Evin Priest on Jason Day’s improved play and with a made Players cut, is likely headed for a Masters appearance by being in the OWGR top 50 through March 27.
Priest also has details on Tiger Woods’ court response to ex-girlfriend Erica Herman’s claims.
LIV announced a combine contest via Twitter only to delete the reveal, writes Alex Myers.
Phil Mickelson is reminding folks on Twitter he hasn’t blocked of a proposal he brought to the Tour, reported on in October 2021 by Mark Cannizzaro.
Politico’s Michael Schaffer considers Saudi Arabia’s blunders in using golf as part of its Kingdom rebrand, including the possibility its players might have to register as foreign agents.
That’s it folks. You might hear from me sooner if I can get a few things finished.
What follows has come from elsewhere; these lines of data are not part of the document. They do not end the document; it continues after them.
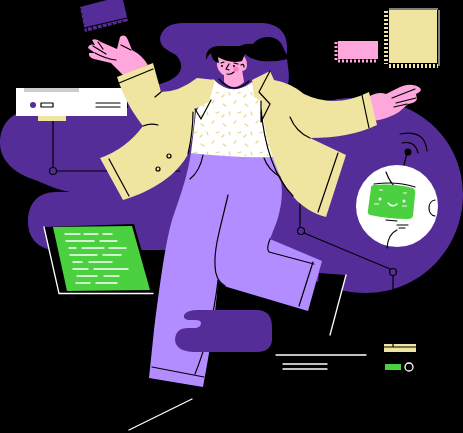
<!DOCTYPE html>
<html lang="en">
<head>
<meta charset="utf-8">
<title>Floating engineer with devices</title>
<style>
:root{--ink:#000;--violet:#542d99;--lilac:#b28dff;--sand:#efe5a0;--pink:#ffa6dc;--green:#4bd13f;--white:#fff}
html,body{margin:0;background:var(--ink);overflow:hidden}
svg{display:block;width:463px;height:433px}
.violet{fill:var(--violet)}.lilac{fill:var(--lilac)}.sand{fill:var(--sand)}
.pink{fill:var(--pink)}.green{fill:var(--green)}.white{fill:var(--white)}.ink{fill:var(--ink)}
.line{fill:none;stroke:var(--ink);stroke-width:1.2;stroke-linecap:round;stroke-linejoin:round}
.light{fill:none;stroke:var(--white);stroke-width:1.3;stroke-linecap:round}
</style>
</head>
<body>
<svg viewBox="0 0 463 433" role="img" aria-label="Woman in a sand jacket and lilac trousers floating among a laptop, a robot and electronic parts">
<defs>
<clipPath id="shirt-area"><path d="M213 79 Q232 98 252 82 L272 110 L274 157 Q232 158 191 153 L196 112Z"/></clipPath>
<pattern id="shirt-flecks" width="22" height="20" patternUnits="userSpaceOnUse">
<path d="M3 4l3 2M14 3l2-2M9 12l1 3M18 13l3-1M2 17l2-2" stroke="#e3d78a" stroke-width="1.2" stroke-linecap="round"/>
</pattern>
</defs>
<rect class="ink" width="463" height="433"/>

<g id="backdrop" class="violet">
<path d="M160 38C162 28 170 23 184 23H262C280 24 288 34 287 50C286 64 291 73 288 84C298 94 308 96 322 103C336 98 352 97 368 99C425 102 463 145 463 194C463 249 420 293 366 293C330 293 300 277 284 250H66C42 253 28 241 28 222C28 203 38 192 56 192H70C60 190 48 186 38 181C14 174 0 160 0 143C0 124 12 111 34 108H128L126 84H160C182 78 186 66 176 55C168 50 160 48 160 38Z"/>
</g>

<g id="circuit-lines">
<path class="line" d="M53 121V167M57 171H180M300 190V227M304 233L390 269"/>
<circle class="line" cx="53" cy="171" r="3.5"/>
<circle class="line" cx="301" cy="231" r="3.5"/>
<circle class="line" cx="393" cy="272" r="3.5"/>
<path class="line" d="M393 276V292"/>
</g>

<g id="chips">
<path class="violet" d="M80 7L122 -4L128 21L85 32Z"/>
<path class="line" d="M84 28L127 18M87 28l1 4M92 27l1 4M97 26l1 4M102 25l1 4M107 24l1 4M112 23l1 4M117 22l1 4M122 21l1 4M81 9l-3 1M82 14l-3 1M83 19l-3 1M84 24l-3 1"/>
<rect class="pink" x="338" y="41" width="40" height="18"/>
<path d="M338 61H378M336 42V60" stroke="#ffa6dc" stroke-width="3" stroke-dasharray="2 2"/>
<rect class="sand" x="389" y="10" width="48" height="53"/>
<path d="M389 66H438M386 11V64" stroke="#efe5a0" stroke-width="4" stroke-dasharray="2 2"/>
<path d="M389 9H438M439 10V66" stroke="#fff" stroke-width="1"/>
</g>

<g id="router">
<rect class="white" x="16" y="88" width="111" height="28"/>
<rect x="24" y="88" width="55" height="4" fill="#ccc"/>
<path class="sand" d="M38 116H66V121H38Z"/>
<circle class="violet" cx="33" cy="105" r="3"/>
<rect class="line" x="41" y="103" width="12" height="4"/>
<path class="line" d="M96 103H120M96 107H120"/>
</g>

<g id="laptop">
<path class="ink" d="M44 227L134 224L154 294H59Z"/>
<path class="light" d="M44 227L59 293.500H153"/>
<path class="green" d="M53 227L132 226L150 290L67 291Z"/>
<path class="light" d="M65 234H80M84 234H98M103 234H112M66 241H94M100 241H117M69 248H76M82 248H104M109 248H126M70 255H97M103 255H121M73 262H82M89 262H112M73 269H88M94 269H128M77 276H97M104 276H119M76 283H90M96 283H117"/>
</g>

<g id="robot">
<circle class="white" cx="397" cy="206" r="41"/>
<path class="line" d="M404 165L407 153M374 184Q397 181 415 187M397 221L386 220M387 248Q388 234 397 230M397 189Q390 183 386 172M435 200C427 201 427 215 435 216M397 225H408M399 228H405"/>
<circle class="ink" cx="408" cy="152" r="3.500"/>
<path class="line" d="M402 143Q415 140 418 153M400 134Q425 129 427 151"/>
<path class="green" d="M374 185Q394 183 413 188Q416 190 415 195L413 216Q412 219 408 219Q389 219 370 215Q367 214 368 210L371 188Q371 185 374 185Z"/>
<path class="light" d="M388 203Q392 208 397 204"/>
<circle class="white" cx="380" cy="199" r="1.500"/><circle class="white" cx="404" cy="201" r="1.500"/>
<path d="M374 204h5M402 206h5M379 190h4M403 193h4" stroke="#b9efaf" stroke-width="1.300"/>
</g>

<g id="woman">
<g id="shoes">
<path class="ink" d="M319 273L346 275L330 336L315 326Z"/>
<path class="light" d="M346 275L330 335"/>
<path class="ink" d="M155 382L192 388L193 399L129 430Z"/>
<path class="light" d="M129 430L192 399"/>
</g>
<g id="trousers">
<path class="lilac" d="M191 152L273 156C283 178 285 196 277 221L270 239L322 261L308 311L227 287Q220 284 218 280C216 312 210 350 203 387L149 378L154 330C160 283 166 238 173 217C181 194 188 174 191 152Z"/>
<path class="line" d="M228 195C222 222 214 246 215 265C215 276 218 282 225 286M270 239Q266 249 269 252L314 264M313 262L299 306M152 367L204 377M218 280Q212 332 195 374M203 155Q200 171 190 179M264 158Q268 170 282 178"/>
</g>
<g id="hands">
<path class="pink" d="M124 76L111 63L94 59Q88 57 89 53L95 53L88 48Q89 43 95 45L92 40Q96 38 101 42L117 49L120 37Q125 33 128 40L132 50Q142 55 148 65Z"/>
<path class="line" d="M95 53Q106 59 116 60M93 46L106 54M98 42L103 49M121 45L131 50"/>
<path class="pink" d="M368 97Q378 91 386 94L400 87Q412 82 420 88Q423 91 416 94L417 99Q416 103 408 104L399 112Q388 119 373 121Z"/>
<path class="line" d="M392 98L415 89M396 103L416 98M394 107L407 104"/>
</g>
<g id="shirt">
<path class="white" d="M213 79Q232 98 252 82L272 110L274 157Q232 158 191 153L196 112Z"/>
<rect x="188" y="92" width="90" height="64" fill="url(#shirt-flecks)" clip-path="url(#shirt-area)"/>
<path class="line" d="M219 79Q233 96 249 81"/>
</g>
<g id="head">
<path class="pink" d="M224 70V82Q234 92 244 82L242 69Z"/>
<path class="pink" d="M217 54L239 52Q247 56 247 65Q247 71 241 71Q238 77 231 77Q219 76 217 66Z"/>
<path class="ink" d="M206 60Q205 47 218 46H240Q246 43 253 44C259 36 273 34 280 42C285 48 284 54 291 58C275 63 254 63 245 54L242 61Q230 64 218 57L219 63Q212 62 211 53Q208 55 206 60Z"/>
<path class="line" d="M229 64L226 69L229 70M227 74Q231 75 234 72M221 63L224 62M234 63L238 64M241 65Q244 63 244 67"/>
<circle cx="236" cy="69" r="2.500" fill="#ff75bd"/>
<circle class="ink" cx="222" cy="66" r="1"/><circle class="ink" cx="234" cy="66" r="1"/>
</g>
<g id="jacket">
<path class="sand" d="M117 77L153 63L161 92Q179 92 197 78L215 80L209 102L195 109C194 126 192 142 188 154C177 175 153 191 123 200L100 158Q126 149 143 126C137 118 126 104 117 77Z"/>
<path class="sand" d="M252 80L270 71L274 80Q291 83 304 94Q335 109 369 92L377 125Q350 138 310 138L346 155L326 217C303 211 287 194 278 171C270 152 263 126 261 101L254 97Z"/>
<path class="line" d="M119 83L153 69M143 126Q150 123 158 125M195 109L201 119L211 100M109 159L129 196M193 112Q193 132 188 154M261 101L261 122L270 104L259 92L270 71M310 138Q296 132 290 117M362 95L369 128M338 153L318 212M261 108C264 146 275 178 293 196M161 92L155 97"/>
<circle class="line" cx="169" cy="156" r="2"/><circle class="line" cx="158" cy="169" r="2"/>
</g>
</g>

<path id="cloud" class="violet" d="M198 310H258Q272 311 272 327V340Q271 352 257 352H193Q175 351 175 339Q176 328 188 328H196Q201 327 201 323Q201 320 195 320H188Q183 319 184 315Q187 310 198 310Z"/>

<g id="labels">
<path class="light" d="M276 355H366M283 364H327M283 369H327"/>
<rect class="sand" x="384" y="344" width="32" height="8"/>
<path class="line" d="M393 343V347M384 347H416"/>
<rect class="green" x="385" y="364" width="16" height="6"/>
<circle class="light" cx="409" cy="367" r="4"/>
</g>
</svg>
</body>
</html>
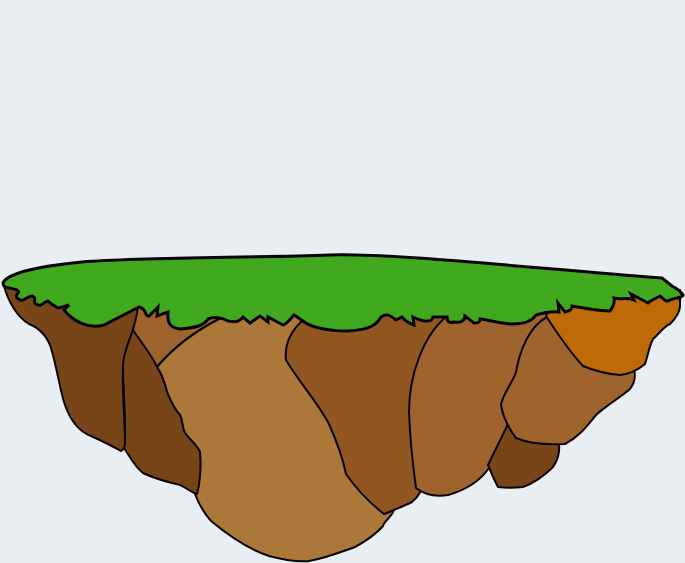
<!DOCTYPE html>
<html lang="en">
<head>
<meta charset="utf-8">
<title>Floating island</title>
<style>
:root {
  --sky: #e8eef2;
  --grass: #41a91e;
  --soil-dark: #784518;
  --soil-deep: #925621;
  --soil-mid: #9f632e;
  --soil-light: #ac7839;
  --clay: #bf6a08;
  --ink: #0a0406;
}
html, body { margin: 0; background: var(--sky); overflow: hidden; }
.island { display: block; width: 685px; height: 563px; background: var(--sky); }
.rock { stroke: var(--ink); stroke-width: 2; stroke-linejoin: round; }
.dark { fill: var(--soil-dark); }
.deep { fill: var(--soil-deep); }
.mid { fill: var(--soil-mid); }
.light { fill: var(--soil-light); }
.clay { fill: var(--clay); }
.grass { fill: var(--grass); stroke: var(--ink); stroke-width: 3; stroke-linejoin: miter; }
</style>
</head>
<body>
<svg class="island" viewBox="0 0 685 563" role="img" aria-label="Floating island with grass on top and brown rocks below">
  <g id="rocks">
    <path class="rock mid" d="M136 290 L133 331 L157 367 C174 347 197 330 221 318 L240 290 Z"/>
    <path class="rock light" d="M221 318 C197 330 174 347 157 367 C163 376 165 384 167 392 C171 402 175 410 180 415 C183 422 182 428 185 433 C190 440 197 445 200 452 C201 467 200 482 195 494 C199 505 204 513 211 521 C229 536 248 549 269 556 C284 560 297 562 309 561 C326 558 341 552 355 547 C366 541 376 534 383 526 C384 521 391 518 394 510 L384 514 L320 300 Z"/>
    <path class="rock deep" d="M303 320 C293 329 284 342 286 360 C299 382 318 403 329 424 C337 442 343 459 346 474 C357 490 370 503 384 514 C394 510 404 506 412 502 Q417 498 421 491 L460 300 L310 300 Z"/>
    <path class="rock mid" d="M446 317 C424 335 409 374 409 412 C410 440 413 466 416 488 C425 495 436 497 448 495 C466 490 480 481 489 468 L508 425 L560 300 L455 300 Z"/>
    <path class="rock dark" d="M508 424 L488 465 C491 472 494 480 498 487 C506 488 514 488 523 487 C534 483 544 476 553 467 C558 460 560 454 559 444 Z"/>
    <path class="rock mid" d="M547 317 C530 326 520 349 516 372 C513 382 502 395 501 405 C503 417 510 430 516 438 C528 443 547 445 565 444 C580 436 587 426 596 415 C608 404 621 397 630 389 C634 384 636 377 634 369 L600 320 Z"/>
    <path class="rock clay" d="M546 316 C557 333 570 352 583 366 C595 371 608 374 620 375 C630 374 638 370 645 364 C648 355 649 347 653 339 C659 334 664 326 670 324 C675 319 680 313 680 306 L680 290 L560 290 Z"/>
    <path class="rock dark" d="M133 330 C127 341 123 352 123 365 C123 395 127 426 124 448 C130 457 135 467 143 473 C155 479 168 482 180 485 C187 488 192 493 197 494 C201 480 201 466 200 452 C197 445 190 440 185 433 C182 428 183 422 180 415 C175 410 171 402 167 392 C165 384 163 376 157 367 C153 357 141 342 133 330 Z"/>
    <path class="rock dark" d="M4 286 C8 301 17 317 29 324 C40 328 48 338 51 348 C58 372 60 391 65 405 C71 422 80 432 91 436 C102 441 114 447 121 451 C125 449 125 445 125 438 C124 409 122 386 123 364 C124 346 136 331 138 306 L100 288 Z"/>
  </g>
  <path id="turf" class="grass" d="M3 283 C7 273 40 266 82 262 C145 257 245 258 330 255 C390 253 520 267 662 278 L672 286 Q680 290 683 295 C681 299 676 297 670 300 C666 303 664 299 660 296 C655 299 651 300 648 303 L631 294 L634 300 C626 297 621 300 614 298 C615 303 613 307 610 311 C598 311 585 308 572 306 C572 311 568 311 565 312 L558 303 L559 312 C550 311 543 313 536 315 C532 321 523 324 513 324 C502 324 490 320 480 319 C480 323 477 323 474 323 L465 316 C465 321 460 323 454 322 Q447 324 447 317 L433 317 C432 322 428 321 424 321 Q419 320 413 317 L414 325 Q406 322 402 317 L396 320 C390 315 386 313 381 317 C377 324 371 330 348 331 C324 331 309 326 303 321 L294 315 C290 319 287 324 283 325 L268 317 L268 322 L260 316 L250 323 L243 317 C239 323 233 322 228 321 C222 318 215 316 208 319 C204 326 194 328 180 329 C171 328 167 324 168 312 L157 316 L158 307 L149 316 C144 317 148 309 139 307 L104 325 C88 330 72 320 64 310 L69 305 Q63 307 58 308 Q51 304 48 301 C42 302 42 308 36 304 C32 302 38 298 32 296 C27 296 23 304 17 298 C14 294 22 293 17 290 C10 287 3 289 3 283 Z"/>
</svg>
</body>
</html>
I can’t promise a robust News & Notes this week because I’m hosting the 2023 Southern California Golf Hall of Fame ceremonies at Pacific Palms in the City of Industry. This reincarnation/merging of the Southern Cal PGA and SCGA HOF’s is kicking things off by inducting former USGA President Jim Vernon, amateur great Pearl Sinn and posthumously, Max Behr, Ralph Guhdahl, Gary Adams, Shirley Spork, Jimmy DeVoe and Gene Andrews. If you’re coming, say hi and remember, I’m primarily a newsletter writer who dabbles in golf architecture, television punditry and podcasting! Emceeing, not so much.
Have a great Monday,
Re: Scheffler - Do you think there is any hangover effect as defending champ, and especially a first time defending champ? I've got to imagine all of the pre-tournament hoopla/dinner hosting for the defending champ is a lot and a big distraction. If anyone can do it it's Scottie with his mentality, but there is a good reason Faldo is the only first time champ to ever defend.
I think what Rory is saying, and I've heard this from a PING rep. The longer you use a driver and even a fairway, the looser the face becomes and apparently more springy.